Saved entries

•••••

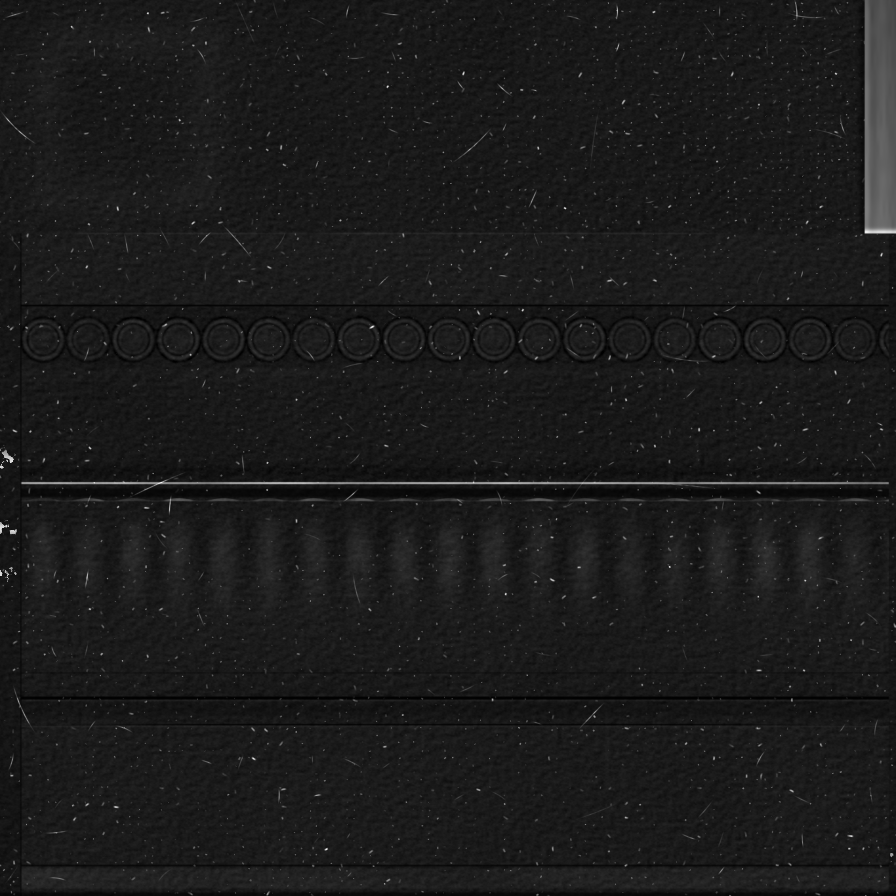
Reproduce this texture map procedurally as a WebGL 2 fragment shader.

```glsl
#version 300 es
precision highp float;
uniform vec2 u_resolution;
out vec4 outColor;

float hash(vec2 p) {
  vec3 q = fract(vec3(p.xyx) * 0.1031);
  q += dot(q, q.yzx + 33.33);
  return fract((q.x + q.y) * q.z);
}
float noise(vec2 p) {
  vec2 i = floor(p), f = fract(p);
  f = f * f * (3.0 - 2.0 * f);
  return mix(mix(hash(i), hash(i + vec2(1, 0)), f.x),
             mix(hash(i + vec2(0, 1)), hash(i + vec2(1, 1)), f.x), f.y);
}
float fbm(vec2 p) {
  float sum = 0.0, amp = 0.5;
  for (int i = 0; i < 4; i++) {
    sum += amp * noise(p);
    p = p * 2.03 + 17.1;
    amp *= 0.5;
  }
  return sum;
}
float stroke(float d, float halfWidth) {
  float aa = 0.8 / u_resolution.y;
  return 1.0 - smoothstep(halfWidth - aa, halfWidth + aa, abs(d));
}
float band(float x, float from, float to, float soft) {
  return smoothstep(from - soft, from + soft, x) * (1.0 - smoothstep(to - soft, to + soft, x));
}
float glow(float x, float centre, float size) {
  float d = (x - centre) / size;
  return exp(-d * d);
}

// One randomly turned, slightly bent mark per chosen cell
float marks(vec2 p, float scale, float chance, float halfLength, float halfWidth) {
  vec2 cell = floor(p * scale), id = cell + scale * 3.7;
  vec2 mid = (cell + 0.5) / scale;
  float crowd = 0.4 + 1.2 * noise(mid * 9.0);
  crowd += 1.4 * smoothstep(0.4, 0.95, mid.x) * (1.0 - step(0.26, mid.y));
  if (hash(id) > chance * crowd) return 0.0;
  vec2 d = (fract(p * scale) - 0.35 - 0.3 * vec2(hash(id + 5.3), hash(id + 9.1))) / scale;
  float a = 6.2832 * hash(id + 13.7);
  d = mat2(cos(a), -sin(a), sin(a), cos(a)) * d;
  float reach = halfLength * (0.3 + 0.7 * hash(id + 21.9));
  d.y += (hash(id + 27.2) - 0.5) * 0.3 * d.x * d.x / reach;
  float fade = 1.0 - smoothstep(0.2 * reach, reach, abs(d.x));
  float broken = 0.35 + 0.9 * noise(p * 280.0);
  return stroke(d.y, halfWidth) * fade * broken * (0.2 + 0.8 * pow(hash(id + 31.4), 2.0));
}

void main() {
  vec2 p = gl_FragCoord.xy / u_resolution;
  p.y = 1.0 - p.y; // measured downward from the top
  float lower = smoothstep(0.259, 0.262, p.y);
  float inside = band(p.x, 0.0234, 0.992, 0.001);

  // Nineteen shared columns for rings and flutes
  float column = (p.x - 0.0482) / 0.05035;
  float index = floor(column + 0.5), along = column - index;
  float tone = 0.8 + 0.4 * hash(vec2(index, 4.0));
  float flute = 0.5 + 0.5 * cos(6.2832 * along);

  // Base and horizontal bands
  float shade = 0.083 + 0.02 * fbm(p * 9.0);
  shade += inside * (0.013 * band(p.y, 0.262, 0.341, 0.002) + 0.012 * glow(p.y, 0.416, 0.008));
  shade += inside * (0.009 * band(p.y, 0.6, 0.748, 0.03) + 0.008 * band(p.y, 0.81, 0.965, 0.002));
  shade += 0.045 * band(p.y, 0.969, 0.992, 0.002) * inside * (0.4 + noise(p * vec2(8, 40)));
  shade -= 0.025 * glow(p.y, 0.527, 0.009) * inside;

  // Soft square panel
  vec2 box = abs(p - vec2(0.143, 0.133)) - vec2(0.085, 0.082);
  float panel = length(max(box, 0.0)) + min(max(box.x, box.y), 0.0);
  shade += 0.03 * glow(panel, 0.004, 0.02) * (0.2 + fbm(p * 24.0));

  // Ring frieze
  float r = length(vec2(along * 0.05035, p.y - 0.379));
  float ring = 0.065 * glow(r, 0.0207, 0.0022) + 0.04 * glow(r, 0.0148, 0.0018);
  ring += 0.03 * (1.0 - smoothstep(0.007, 0.015, r));
  ring -= 0.055 * glow(r, 0.0248, 0.0017) + 0.035 * glow(r, 0.0177, 0.0012);
  ring *= tone * (0.5 + fbm(p * 150.0));
  shade += band(p.y, 0.343, 0.412, 0.002) * inside * (ring - 0.006);

  // Flutes fading downward
  float rise = smoothstep(0.562, 0.61, p.y) * (1.0 - smoothstep(0.61, 0.71, p.y));
  shade += inside * rise * (0.075 * flute * tone * (0.4 + 1.2 * fbm(p * 45.0)) - 0.016);

  // Fine relief grain
  vec2 grit = p * vec2(170.0, 250.0);
  shade += 0.065 * (fbm(grit) - fbm(grit + vec2(0.6, 0.8)));
  shade += 0.026 * (noise(p * 470.0) - 0.5);

  // Grooves and raised mouldings
  float groove = 0.8 * stroke(p.y - 0.341, 0.001) + 0.9 * stroke(p.y - 0.779, 0.0016);
  groove += 0.6 * band(p.y, 0.545, 0.555, 0.002) + 0.6 * stroke(p.y - 0.966, 0.001);
  groove += 0.7 * stroke(p.y - 0.8086, 0.0008) * band(p.x, 0.14, 0.85, 0.1);
  groove += 0.3 * stroke(p.y - 0.751, 0.0008) + 0.18 * band(p.y, 0.783, 0.8, 0.004);
  shade *= 1.0 - inside * min(groove, 0.9);
  float gleam = 0.4 + 0.25 * noise(vec2(p.x * 30.0, 2.0)) - 0.25 * abs(p.x - 0.4);
  shade += inside * gleam * stroke(p.y - 0.5392, 0.0012);
  float lip = stroke(p.y - 0.5592 + 0.0015 * flute, 0.0006 + 0.001 * flute);
  shade += inside * lip * (0.06 + 0.2 * smoothstep(0.1, 0.5, flute) * noise(vec2(p.x * 70.0, 5.0)));
  shade += 0.05 * stroke(p.y - 0.2606, 0.001) * smoothstep(0.4, 0.6, noise(vec2(p.x * 6.0, 8.0)));
  shade += inside * 0.03 * (stroke(p.y - 0.782, 0.0008) + stroke(p.y - 0.811, 0.0008));

  // Side margins
  shade *= 1.0 - 0.12 * lower * (1.0 - inside) - 0.4 * lower * stroke(p.x - 0.0234, 0.001);
  shade *= 1.0 - 0.6 * smoothstep(0.994, 0.998, p.y);

  // Specks and scratches
  float wear = 0.7 * marks(p, 120.0, 0.2, 0.0022, 0.0006);
  wear += 1.1 * marks(p + 0.31, 60.0, 0.2, 0.0045, 0.0009);
  wear += marks(p + 0.17, 24.0, 0.22, 0.014, 0.0005) + marks(p + 0.53, 8.0, 0.26, 0.042, 0.0005);
  shade += 0.7 * wear;

  // Chipped paint along the edges
  float zone = glow(p.y, 0.517, 0.018) + glow(p.y, 0.59, 0.012) + glow(p.y, 0.643, 0.015);
  zone = (zone + 0.45 * band(p.y, 0.29, 0.38, 0.02)) * (1.0 - smoothstep(0.016, 0.022, p.x));
  zone += 0.7 * smoothstep(0.99, 0.995, p.x) * glow(p.y, 0.957, 0.02);
  shade += 0.8 * min(zone, 1.0) * smoothstep(0.5, 0.58, fbm(p * 150.0) * (0.45 + 0.65 * zone));

  // Pale metal strip in the upper right corner
  shade *= 1.0 - 0.5 * glow(p.x, 0.963, 0.004) * (1.0 - lower);
  float metal = 0.27 + 0.4 * p.y + 0.12 * glow(p.x, 0.967, 0.004) + 0.05 * glow(p.x, 0.985, 0.008);
  metal += 0.5 * glow(p.y, 0.26, 0.004) + 0.03 * (noise(p * vec2(300, 60)) - 0.5);
  shade = mix(shade, metal, smoothstep(0.964, 0.966, p.x) * (1.0 - lower));
  outColor = vec4(vec3(clamp(shade, 0.0, 1.0)), 1.0);
}
```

•••••

# TASK ITEM
Where the word "return" shows up in a line of the entries above, copy that line.

# SOLUTION TO THIS EXERCISE
  return fract((q.x + q.y) * q.z);
  return mix(mix(hash(i), hash(i + vec2(1, 0)), f.x),
  return sum;
  return 1.0 - smoothstep(halfWidth - aa, halfWidth + aa, abs(d));
  return smoothstep(from - soft, from + soft, x) * (1.0 - smoothstep(to - soft, to + soft, x));
  return exp(-d * d);
  if (hash(id) > chance * crowd) return 0.0;
  return stroke(d.y, halfWidth) * fade * broken * (0.2 + 0.8 * pow(hash(id + 31.4), 2.0));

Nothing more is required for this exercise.